INSTRUCTIONS FOR THE TASK
Among the entries below, only the lines starting at the one with "--step: #4472c4;" and ending at the one with "height: 18px;", both included, are to be printed exactly.

MATERIAL SUPPLIED
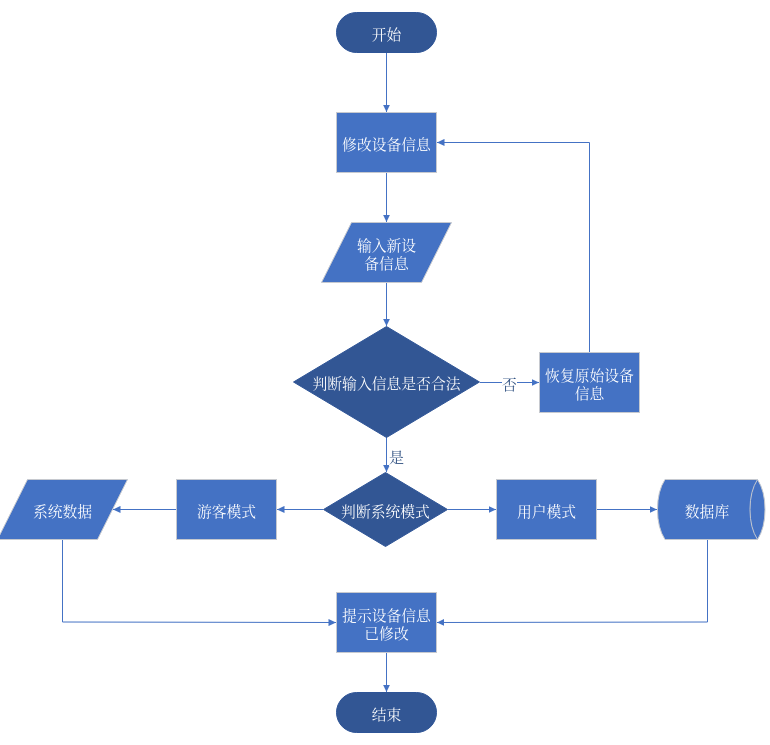
<!DOCTYPE html>
<html lang="zh-CN">
<head>
<meta charset="utf-8">
<title>修改设备信息流程图</title>
<style>
:root {
  --paper: #ffffff;
  --step: #4472c4;
  --key: #2f5597;
  --key-fill: #325694;
  --edge: #c6c9cf;
  --line: #4472c4;
  --label: #2f5080;
}
* { box-sizing: border-box; }
html, body { margin: 0; overflow: hidden; background: var(--paper); }
.flowchart {
  position: relative;
  width: 770px;
  height: 745px;
  overflow: hidden;
  background: var(--paper);
  font: 400 14.8px/18px "Noto Serif CJK SC", "Noto Serif", serif;
}
.shapes { position: absolute; left: 0; top: 0; display: block; }
.connectors { fill: none; stroke: var(--line); stroke-width: 1; }
.step { fill: var(--step); stroke: var(--edge); stroke-width: 1; }
.key { fill: var(--key-fill); stroke: var(--key); stroke-width: 1; }
.node {
  position: absolute;
  display: flex;
  align-items: center;
  justify-content: center;
  margin: 0;
  padding-top: 2px;
  color: #fff;
  text-align: center;
  white-space: nowrap;
}
.start { left: 336px; top: 12px; width: 101px; height: 41px; }
.edit { left: 336px; top: 112px; width: 101px; height: 61px; }
.input { left: 321px; top: 222px; width: 131px; height: 61px; }
.check { left: 293px; top: 326px; width: 187px; height: 111px; }
.restore { left: 539px; top: 352px; width: 101px; height: 61px; }
.mode { left: 323px; top: 472px; width: 125px; height: 75px; }
.guest { left: 176px; top: 479px; width: 101px; height: 61px; }
.user { left: 496px; top: 479px; width: 101px; height: 61px; }
.system-data { left: -3px; top: 479px; width: 131px; height: 61px; }
.database { left: 657px; top: 479px; width: 100px; height: 61px; }
.notice { left: 336px; top: 592px; width: 101px; height: 61px; }
.end { left: 336px; top: 692px; width: 101px; height: 41px; }
.branch {
  position: absolute;
  color: var(--label);
  background: var(--paper);
  width: 15px;
  height: 18px;
  text-align: center;
}
.no { left: 502px; top: 375px; }
.yes { left: 389px; top: 448px; }
</style>
</head>
<body>
<main class="flowchart">
  <svg class="shapes" width="770" height="745" viewBox="0 0 770 745" aria-hidden="true">
    <defs>
      <marker id="arrow" viewBox="0 0 8 8" refX="7.5" refY="4" markerWidth="8" markerHeight="8" markerUnits="userSpaceOnUse" orient="auto">
        <polygon points="0,0.4 7.5,4 0,7.6" fill="#4472c4"/>
      </marker>
    </defs>
    <g class="connectors" marker-end="url(#arrow)">
      <path d="M386.5 53V112" marker-end="url(#arrow)"/>
      <path d="M386.5 173V222" marker-end="url(#arrow)"/>
      <path d="M386.5 283V326" marker-end="url(#arrow)"/>
      <path d="M386.5 437V472" marker-end="url(#arrow)"/>
      <path d="M480 382.5H539" marker-end="url(#arrow)"/>
      <path d="M589.5 352V142.5H437" marker-end="url(#arrow)"/>
      <path d="M323 509.5H277" marker-end="url(#arrow)"/>
      <path d="M176 509.5H113" marker-end="url(#arrow)"/>
      <path d="M448 509.5H496" marker-end="url(#arrow)"/>
      <path d="M597 509.5H657" marker-end="url(#arrow)"/>
      <path d="M62.5 540V622L336 622.5" marker-end="url(#arrow)"/>
      <path d="M707.5 540V622L437 622.5" marker-end="url(#arrow)"/>
      <path d="M386.5 653V692" marker-end="url(#arrow)"/>
    </g>
    <g class="key">
      <rect x="336.5" y="12.5" width="100" height="40" rx="20"/>
      <polygon points="386.5,326.5 479.5,382 386.5,437.5 293.5,382"/>
      <polygon points="385.5,472.5 447.5,509.5 385.5,546.5 323.5,509.5"/>
      <rect x="336.5" y="692.5" width="100" height="40" rx="20"/>
    </g>
    <g class="step">
      <rect x="336.5" y="112.5" width="100" height="60"/>
      <polygon points="351.5,222.5 451.5,222.5 421.5,282.5 321.5,282.5"/>
      <rect x="539.5" y="352.5" width="100" height="60"/>
      <rect x="176.5" y="479.5" width="100" height="60"/>
      <rect x="496.5" y="479.5" width="100" height="60"/>
      <polygon points="27.5,479.5 127.5,479.5 97.5,539.5 -2.5,539.5"/>
      <path d="M665 479.5H757.5Q765 491 765 509.5T757.5 539.5H665Q657.5 528 657.5 509.5T665 479.5Z"/>
      <path d="M757.5 479.5Q750 491 750 509.5T757.5 539.5" fill="none"/>
      <rect x="336.5" y="592.5" width="100" height="60"/>
    </g>
  </svg>

  <p class="node start">开始</p>
  <p class="node edit">修改设备信息</p>
  <p class="node input">输入新设<br>备信息</p>
  <p class="node check">判断输入信息是否合法</p>
  <p class="node restore">恢复原始设备<br>信息</p>
  <p class="node mode">判断系统模式</p>
  <p class="node guest">游客模式</p>
  <p class="node user">用户模式</p>
  <p class="node system-data">系统数据</p>
  <p class="node database">数据库</p>
  <p class="node notice">提示设备信息<br>已修改</p>
  <p class="node end">结束</p>

  <span class="branch no">否</span>
  <span class="branch yes">是</span>
</main>
</body>
</html>
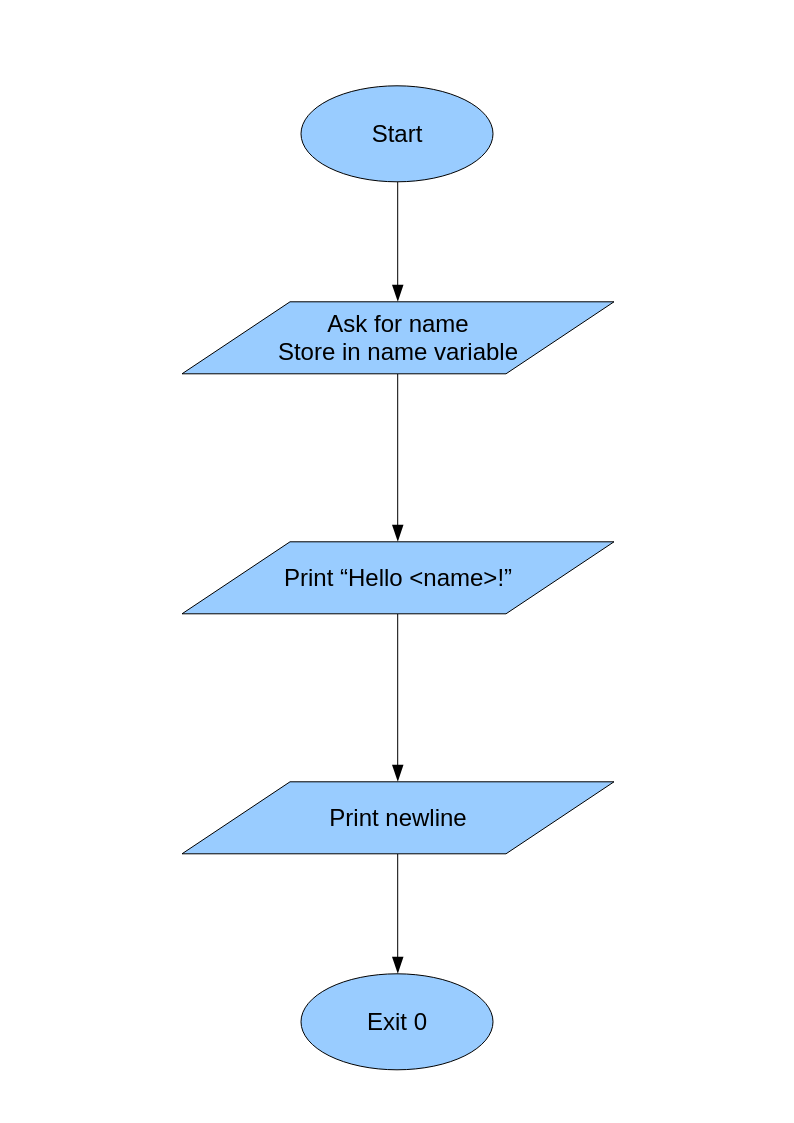
<!DOCTYPE html>
<html lang="en">
<head>
<meta charset="utf-8">
<title>Greeting program flowchart</title>
<style>
:root {
  --paper: #ffffff;
  --node-fill: #99ccff;
  --ink: #000000;
}
* { box-sizing: border-box; }
html, body { margin: 0; }
body { background: var(--paper); }
.flowchart {
  position: relative;
  width: 794px;
  height: 1123px;
  overflow: hidden;
  background: var(--paper);
  color: var(--ink);
  font: 24px/28px "Liberation Sans", Arial, sans-serif;
}
.shapes {
  position: absolute;
  inset: 0;
  display: block;
}
.node-shape { fill: var(--node-fill); stroke: var(--ink); stroke-width: 1; }
.connector { stroke: var(--ink); stroke-width: 1; }
.arrowhead { fill: var(--ink); }
.node {
  position: absolute;
  display: flex;
  align-items: center;
  justify-content: center;
  margin: 0;
  text-align: center;
  white-space: nowrap;
}
.terminal { left: 301px; width: 192px; height: 96px; }
.io { left: 182px; width: 432px; height: 72px; }
.start { top: 86px; }
.ask-name { top: 302px; }
.print-hello { top: 542px; }
.print-newline { top: 782px; }
.exit { top: 974px; }
</style>
</head>
<body>
<main class="flowchart">
  <svg class="shapes" width="794" height="1123" viewBox="0 0 794 1123" aria-hidden="true">
    <defs>
      <ellipse id="terminal" class="node-shape" cx="397" cy="48" rx="96" ry="48"/>
      <polygon id="input-output" class="node-shape" points="290,0 614,0 506,72 182,72"/>
      <polygon id="arrowhead" class="arrowhead" points="392,-17 403.5,-17 397.8,0"/>
    </defs>

    <use href="#terminal" y="85.8"/>
    <use href="#input-output" y="301.8"/>
    <use href="#input-output" y="541.8"/>
    <use href="#input-output" y="781.8"/>
    <use href="#terminal" y="973.8"/>

    <g class="connector">
      <line x1="397.7" y1="182" x2="397.7" y2="287"/>
      <line x1="397.7" y1="374" x2="397.7" y2="527"/>
      <line x1="397.7" y1="614" x2="397.7" y2="767"/>
      <line x1="397.7" y1="854" x2="397.7" y2="959"/>
    </g>
    <use href="#arrowhead" y="301.8"/>
    <use href="#arrowhead" y="541.8"/>
    <use href="#arrowhead" y="781.8"/>
    <use href="#arrowhead" y="973.8"/>
  </svg>

  <p class="node terminal start">Start</p>
  <p class="node io ask-name">Ask for name<br>Store in name variable</p>
  <p class="node io print-hello">Print “Hello &lt;name&gt;!”</p>
  <p class="node io print-newline">Print newline</p>
  <p class="node terminal exit">Exit 0</p>
</main>
</body>
</html>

REPLY TO THE EXERCISE
  --step: #4472c4;
  --key: #2f5597;
  --key-fill: #325694;
  --edge: #c6c9cf;
  --line: #4472c4;
  --label: #2f5080;
}
* { box-sizing: border-box; }
html, body { margin: 0; overflow: hidden; background: var(--paper); }
.flowchart {
  position: relative;
  width: 770px;
  height: 745px;
  overflow: hidden;
  background: var(--paper);
  font: 400 14.8px/18px "Noto Serif CJK SC", "Noto Serif", serif;
}
.shapes { position: absolute; left: 0; top: 0; display: block; }
.connectors { fill: none; stroke: var(--line); stroke-width: 1; }
.step { fill: var(--step); stroke: var(--edge); stroke-width: 1; }
.key { fill: var(--key-fill); stroke: var(--key); stroke-width: 1; }
.node {
  position: absolute;
  display: flex;
  align-items: center;
  justify-content: center;
  margin: 0;
  padding-top: 2px;
  color: #fff;
  text-align: center;
  white-space: nowrap;
}
.start { left: 336px; top: 12px; width: 101px; height: 41px; }
.edit { left: 336px; top: 112px; width: 101px; height: 61px; }
.input { left: 321px; top: 222px; width: 131px; height: 61px; }
.check { left: 293px; top: 326px; width: 187px; height: 111px; }
.restore { left: 539px; top: 352px; width: 101px; height: 61px; }
.mode { left: 323px; top: 472px; width: 125px; height: 75px; }
.guest { left: 176px; top: 479px; width: 101px; height: 61px; }
.user { left: 496px; top: 479px; width: 101px; height: 61px; }
.system-data { left: -3px; top: 479px; width: 131px; height: 61px; }
.database { left: 657px; top: 479px; width: 100px; height: 61px; }
.notice { left: 336px; top: 592px; width: 101px; height: 61px; }
.end { left: 336px; top: 692px; width: 101px; height: 41px; }
.branch {
  position: absolute;
  color: var(--label);
  background: var(--paper);
  width: 15px;
  height: 18px;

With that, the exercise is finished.